### Exercise description:
From the listing below, extract each line containing the string "width".

### Source material:
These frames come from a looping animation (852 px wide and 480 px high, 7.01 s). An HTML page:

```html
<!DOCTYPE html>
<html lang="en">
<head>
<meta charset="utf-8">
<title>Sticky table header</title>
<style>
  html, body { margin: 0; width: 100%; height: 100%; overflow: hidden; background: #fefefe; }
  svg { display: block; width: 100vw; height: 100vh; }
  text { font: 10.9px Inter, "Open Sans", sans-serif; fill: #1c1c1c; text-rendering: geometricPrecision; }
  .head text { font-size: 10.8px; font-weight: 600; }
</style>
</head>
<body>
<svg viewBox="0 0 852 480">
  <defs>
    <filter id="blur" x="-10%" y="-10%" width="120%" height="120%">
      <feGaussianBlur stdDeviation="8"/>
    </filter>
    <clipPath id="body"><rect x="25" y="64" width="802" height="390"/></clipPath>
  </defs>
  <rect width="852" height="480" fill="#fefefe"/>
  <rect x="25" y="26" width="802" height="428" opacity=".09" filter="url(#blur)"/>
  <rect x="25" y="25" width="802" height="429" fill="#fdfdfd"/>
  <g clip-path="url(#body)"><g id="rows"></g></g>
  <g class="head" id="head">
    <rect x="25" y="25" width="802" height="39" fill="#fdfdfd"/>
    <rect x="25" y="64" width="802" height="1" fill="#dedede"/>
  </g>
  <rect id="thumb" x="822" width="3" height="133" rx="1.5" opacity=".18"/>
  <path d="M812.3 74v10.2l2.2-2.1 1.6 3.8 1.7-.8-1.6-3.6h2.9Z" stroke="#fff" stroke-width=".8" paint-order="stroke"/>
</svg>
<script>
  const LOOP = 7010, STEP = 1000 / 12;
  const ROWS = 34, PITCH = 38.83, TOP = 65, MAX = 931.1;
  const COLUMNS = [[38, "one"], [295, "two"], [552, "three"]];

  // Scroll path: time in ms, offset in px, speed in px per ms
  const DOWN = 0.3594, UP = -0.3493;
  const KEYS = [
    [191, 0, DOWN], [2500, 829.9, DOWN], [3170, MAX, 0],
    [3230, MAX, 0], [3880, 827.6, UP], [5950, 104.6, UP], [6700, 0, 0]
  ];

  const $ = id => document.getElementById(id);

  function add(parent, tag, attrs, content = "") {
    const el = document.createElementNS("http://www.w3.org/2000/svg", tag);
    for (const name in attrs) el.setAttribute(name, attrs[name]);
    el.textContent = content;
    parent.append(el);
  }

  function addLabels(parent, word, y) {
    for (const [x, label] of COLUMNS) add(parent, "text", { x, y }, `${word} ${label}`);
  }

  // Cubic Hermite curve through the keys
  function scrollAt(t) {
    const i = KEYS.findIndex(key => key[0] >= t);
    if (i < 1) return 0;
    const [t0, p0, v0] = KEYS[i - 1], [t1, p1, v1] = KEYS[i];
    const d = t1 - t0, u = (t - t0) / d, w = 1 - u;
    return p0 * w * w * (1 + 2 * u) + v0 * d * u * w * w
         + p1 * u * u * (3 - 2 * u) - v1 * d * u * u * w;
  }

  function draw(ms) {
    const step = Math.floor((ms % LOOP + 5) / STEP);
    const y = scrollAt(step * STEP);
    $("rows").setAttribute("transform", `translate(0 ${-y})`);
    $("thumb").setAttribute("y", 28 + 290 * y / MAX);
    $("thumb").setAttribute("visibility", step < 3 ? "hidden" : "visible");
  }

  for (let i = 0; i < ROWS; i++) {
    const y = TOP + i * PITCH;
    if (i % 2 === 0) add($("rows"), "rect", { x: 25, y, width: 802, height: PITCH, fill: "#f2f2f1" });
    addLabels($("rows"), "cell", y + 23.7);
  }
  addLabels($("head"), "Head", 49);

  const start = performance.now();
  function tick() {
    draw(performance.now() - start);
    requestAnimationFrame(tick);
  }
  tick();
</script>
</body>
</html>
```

### Answer section:
  html, body { margin: 0; width: 100%; height: 100%; overflow: hidden; background: #fefefe; }
  svg { display: block; width: 100vw; height: 100vh; }
    <filter id="blur" x="-10%" y="-10%" width="120%" height="120%">
    <clipPath id="body"><rect x="25" y="64" width="802" height="390"/></clipPath>
  <rect width="852" height="480" fill="#fefefe"/>
  <rect x="25" y="26" width="802" height="428" opacity=".09" filter="url(#blur)"/>
  <rect x="25" y="25" width="802" height="429" fill="#fdfdfd"/>
    <rect x="25" y="25" width="802" height="39" fill="#fdfdfd"/>
    <rect x="25" y="64" width="802" height="1" fill="#dedede"/>
  <rect id="thumb" x="822" width="3" height="133" rx="1.5" opacity=".18"/>
  <path d="M812.3 74v10.2l2.2-2.1 1.6 3.8 1.7-.8-1.6-3.6h2.9Z" stroke="#fff" stroke-width=".8" paint-order="stroke"/>
    if (i % 2 === 0) add($("rows"), "rect", { x: 25, y, width: 802, height: PITCH, fill: "#f2f2f1" });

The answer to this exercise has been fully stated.